3. Seller Financing
When dentists do not have sufficient borrowing capacity or wish to manage the time frames over which they assume debt, sellers may need to participate in financing.
With an associate partnership buy-in to buy-out, a solo practitioner adds a dentist who agrees to purchase 50% of the practice within a prescribed time frame. This arrangement works best among individuals who enjoy collaborating with other professionals and for whom a mentoring relationship confers mutual benefit. After working as partners for a pre-set or variable time frame, the associate agrees to purchase the remaining 50% share. If the practice has grown to occupy two full-time dentists, a strategy must be put in place to support the original dentist’s retirement.
An associate buy-out generally involves a shorter period of employment during which the associate establishes rapport with staff and patients while securing the financial resources for business transfer. The seller may opt to reduce his or her patient load gradually to make room for the buyer while adjusting to a new phase of life. The seller may remain as a parttime employee after the transfer for some period of time.
In either case, formal contracts dictating the terms of the agreement reduce the incidence of costly misunderstandings and conflicts downstream. These contracts specify both parties’ duties and obligations, the financial terms of engagement, and time frames for key milestones and/or decision points. This recommendation proves useful even when transactions involve family members as it ensures that everyone is on the same page.
When dentists cannot secure loans independently or enter into associate buyout arrangements, they have the option to enlist the support of family members or friends. Recent graduates may draw upon this form of dental practice financing due to their high debt load from dental school combined with their lack of experience in practice management and loan repayment. Such cases call for a brutal honesty with respect to the borrower’s reasonable ability to service the debt and the lender’s reasonable ability to assume the risk of loss. All parties to loan default experience unpleasant side effects financially and emotionally.
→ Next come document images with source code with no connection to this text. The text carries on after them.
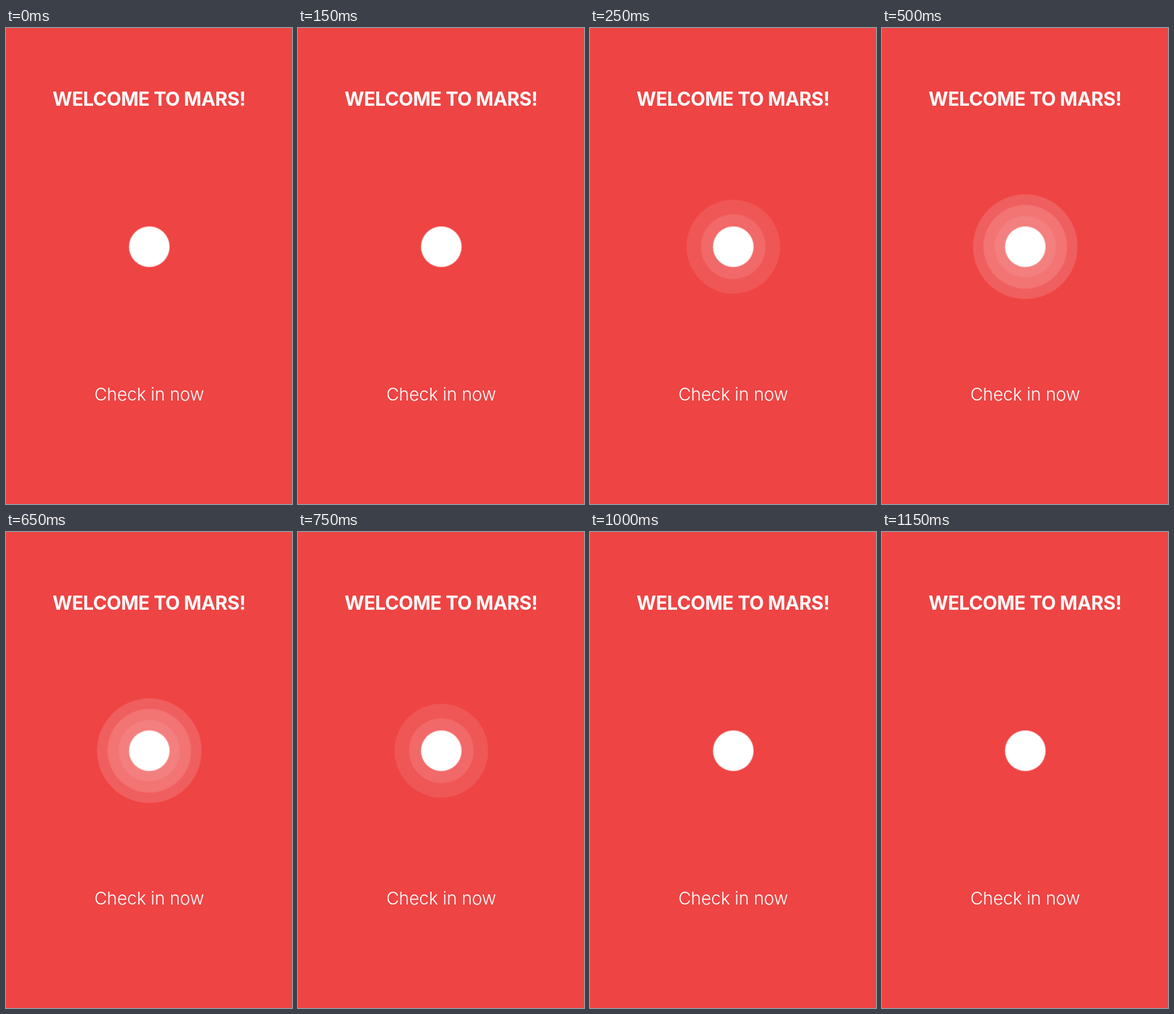
Write an HTML page that moves like this. It is 424 by 704 pixels and loops after 1.25 s.

```html
<!DOCTYPE html>
<html lang="en">
<head>
<meta charset="utf-8">
<title>Check in</title>
<style>
  html, body { margin: 0; width: 100%; height: 100%; overflow: hidden; background: #ee4443; }
  svg { display: block; width: 424px; height: 704px; }
  text { fill: #fff; text-anchor: middle; font-family: Raleway, Inter, sans-serif; }
  .title { font-size: 28px; font-weight: 700; letter-spacing: -.4px; }
  .action { font-size: 26px; font-weight: 300; letter-spacing: -.2px; }
  circle { fill: #fff; }
  .small, .large { opacity: 0; animation: 1250ms step-end infinite; }
  .small { animation-name: small; }
  .large { animation-name: large; }

  /* The pulse grows and shrinks in hard 250 ms steps. */
  @keyframes small {
    0%, 40%, 80%, 100% { opacity: 0; }
    20%, 60% { opacity: 1; }
  }
  @keyframes large {
    0%, 60%, 100% { opacity: 0; }
    40% { opacity: 1; }
  }
</style>
</head>
<body>
<svg viewBox="0 0 424 704">
  <text class="title" x="212" y="114.5">WELCOME TO MARS!</text>
  <g transform="translate(212.4 323.5)">
    <g class="small">
      <circle r="69.5" fill-opacity=".1"/>
      <circle r="48" fill-opacity=".11"/>
    </g>
    <g class="large">
      <circle r="77.5" fill-opacity=".15"/>
      <circle r="62" fill-opacity=".13"/>
      <circle r="45.5" fill-opacity=".08"/>
    </g>
    <circle r="30.1"/>
  </g>
  <text class="action" x="212.2" y="550.5">Check in now</text>
</svg>
</body>
</html>
```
When such transactions involve intimates, the impact to relationships can be long-lasting.
Dot Your Is and Cross Your Ts
When preparing a loan application, make excellence the hallmark of your efforts. Provide a complete application with all required schedules and attachments. Be your own advocate and make a compelling business case for your credit request. Offer written explanations for anomalies or potential lender concerns. Identify assets that can be pledged as collateral. Respond quickly to lender inquiries.
Access to credit correlates strongly with practice success. Make time to attend to this key aspect of your practice. Leverage outside expertise to help polish and present your personal and professional stories in the best possible light.